The Stollers – Stationary Sun
The Stollers are a brotherly pair from New York but their sound is an ethnic melting pot that scoots down to the streets of Nashville, visits the scenic hills of Ireland and even goes for a world music flair that’s tapped into organic, natural instrumentation devoid of techno beats and faux electronics. A Celtic, highland saxophone intro flows into a tributary of ever-flowing saccharine guitar strum with gutsy vocal harmonies making diligent use of vibrato as electric piano paints a vast depth onto the band’s detailed musical canvas. The powerfully original songwriting will shoot an arrow right through your heart.
“Only a Penny” hits the streets of Dodge City with tumbleweed kicking guitar licks that are full of electric southern rock scorch and tuneful, country n’ western acoustic gold mining. The piano playfully digs into a ragtime sonata leaving plenty of room for punchy bass grooves to dig in deep behind the pocket drum strikes. Dwelling in a pagan forest of lush folk and traipsing its way across the English countryside, “Open your Eyes” has a sparkling ray of sunlit guitar driving its main message with flute and a female chorale making this song sound like the nice version of pagan music heard in The Wicker Man. “Loredana” melds hand percussion with a standard kit to create a funky, hunky tribal beat where the bass licks are heavy on the soul and the guitars jangle with melodic jazz-funk fusion playing. The Stollers’ vocals are a particular highlight here as they grasp their vocal chords around smoky melodies that fit perfectly against the backdrop of crying electric guitars and super melodic lead licks. It’s one of the album’s best songs and it sounds like something Phil Lynott would have wrote if his songwriting came from a slightly different pace. When you least expect it the pace picks up with a hard n’ heady drum beat that coerces the bass line into a feral groove that matches the guitars’ sizzle n’ burning boil.
Greasy country swagger and plucky electric/acoustic interplay give “You can come home (with me)” a nice middle-ground between standard country fare and more energetic southern rock. The pianos and keys sprinkle hot sauce onto the mix, giving the guitars the necessary shove to hit some fiery electric parts as well as some gorgeous flamenco playing that lends the tune a signature like any other. “Culture War” is a raucous, rowdy hellraising bar anthem that’s pissed off as hell as a cacophony of saxophones, raging electric guitars, bloated bass lines, battle-hardened drums and shouting vocals make a musical call to arms. This is pretty much a 70s era English punk song done up in an entirely new coat of paint. Trippy acoustics rule the day on the plaintive “Between the Sun and the Moon” which lyrically describes a romantic relationship between the light of dark and the light of day. It’s an emotional tune with sullen slide guitars, uplifting acoustics and a graceful vocal performance from Stoller.

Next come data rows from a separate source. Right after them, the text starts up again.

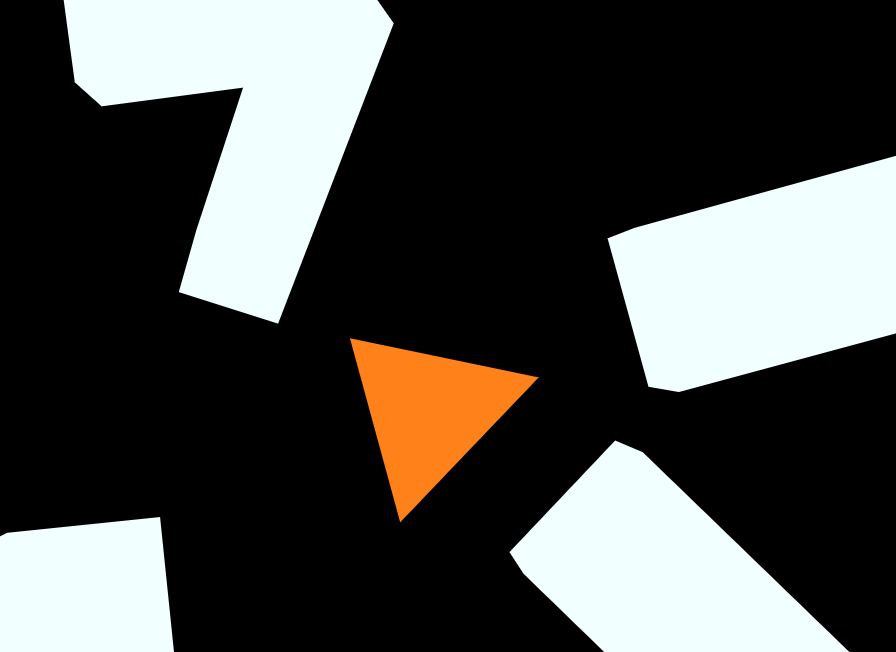
A WebGL 2 fragment shader for this background:

```glsl
#version 300 es
precision highp float;

uniform vec2 u_resolution;
out vec4 fragColor;

// Signed distance to a polygon; repeated corners are allowed
float polygon(vec2 p, vec2 corner[6]) {
    float nearest = 1e3, side = 1.0;
    for (int i = 0; i < 6; i++) {
        vec2 a = corner[i], b = corner[(i + 1) % 6];
        vec2 edge = b - a, rel = p - a;
        float t = clamp(dot(rel, edge) / max(dot(edge, edge), 1e-8), 0.0, 1.0);
        vec2 gap = rel - edge * t;
        nearest = min(nearest, dot(gap, gap));
        // Flip the sign at each edge crossed by a horizontal ray
        if ((a.y > p.y) != (b.y > p.y) && rel.x < edge.x * rel.y / edge.y) side = -side;
    }
    return side * sqrt(nearest);
}

float coverage(float dist) {
    return clamp(0.5 - dist * u_resolution.y, 0.0, 1.0);
}

void main() {
    vec2 p = gl_FragCoord.xy / u_resolution.y;

    // Bent slab at the upper left: bar, then stem
    float slabs = polygon(p, vec2[6](
        vec2(0.0957, 1.0143), vec2(0.1147, 0.8737), vec2(0.1559, 0.8369),
        vec2(0.3728, 0.8656), vec2(0.6039, 0.9642), vec2(0.5688, 1.0143)));
    slabs = min(slabs, polygon(p, vec2[6](
        vec2(0.3728, 0.8656), vec2(0.3011, 0.647), vec2(0.2742, 0.552),
        vec2(0.4265, 0.5036), vec2(0.6039, 0.9642), vec2(0.4, 1.0))));

    // Right slab
    slabs = min(slabs, polygon(p, vec2[6](
        vec2(0.9319, 0.6344), vec2(0.9731, 0.6505), vec2(1.4337, 0.7774),
        vec2(1.4337, 0.5047), vec2(1.0412, 0.3987), vec2(0.9946, 0.4068))));

    // Lower right slab
    slabs = min(slabs, polygon(p, vec2[6](
        vec2(0.9435, 0.3244), vec2(0.9857, 0.3065), vec2(1.3584, -0.0538),
        vec2(0.9821, -0.0538), vec2(0.8029, 0.1201), vec2(0.7814, 0.1532))));

    // Lower left slab
    vec2 outer = vec2(-0.0538);
    slabs = min(slabs, polygon(p, vec2[6](
        vec2(-0.0538, 0.1505), vec2(0.0108, 0.1828), vec2(0.2455, 0.207),
        vec2(0.2724, -0.0538), outer, outer)));

    // Central triangle
    vec2 tip = vec2(0.6138, 0.1989);
    float triangle = polygon(p, vec2[6](
        vec2(0.5367, 0.4812), vec2(0.8262, 0.4211), tip, tip, tip, tip));

    vec3 color = vec3(0.945, 1.0, 1.0) * coverage(slabs);
    color = mix(color, vec3(0.995, 0.505, 0.1), coverage(triangle));
    fragColor = vec4(color, 1.0);
}
```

Quaking with a rumba/samba percussive beat “Food in the Morning Blues” the Stollers’ vocals range from soaring falsetto to chunky blues while keys wails, guitars lick cleanly and the cello holds down a dark foundation. The mix gets loud whenever the saxophone comes into play with a complex, technically sound jazz melody that combines perfectly with the sweltering multi-instrumentation. A female vocal choir is employed to round out the Stollers’ thickly delivered, passionate limerick. “Without your Love” pounds and slams like a 70s hard rock tune yet spreads its wings into graceful country skies and acoustic folk influences that make for a varied listening experience that is neither too tough nor too limp-wristed. The hard riffs, well-developed leads and lucid piano interludes keep this one charging dead ahead and reminds me of Horslips’ alternately rough and melodic work on the classic Aliens album. With so much steam preceding the rest of the record, the album slows to a crawl with a trifecta of closing ballads that sap the energy with no real memorable hooks or explosions of sound. Sure the songwriting is pretty and the vocals are nice but “Song for Ann” pretty much relies on a singular progression for the entirety of its playtime and “The Two Julians” attempts to step things up to an Irish jig, it never achieves its full possibilities, leaving only the ambient acoustic/piano closer “Water Wheel” to lure the listener into an otherworldly realm where every dream is possible.
Despite a few weak links The Stollers rarely falter on Stationary Sun’s twelve mostly excellent tracks. These seasoned veterans of the music world should be a lot bigger than they are but in the arena of the modern music world they have plenty of underground success thanks to a loyal fan base and a lengthy career. Stationary Sun is worthy of many dedicated listens and should be a true treasure for fans of emotional, vintage playing.
9 out of 10 stars.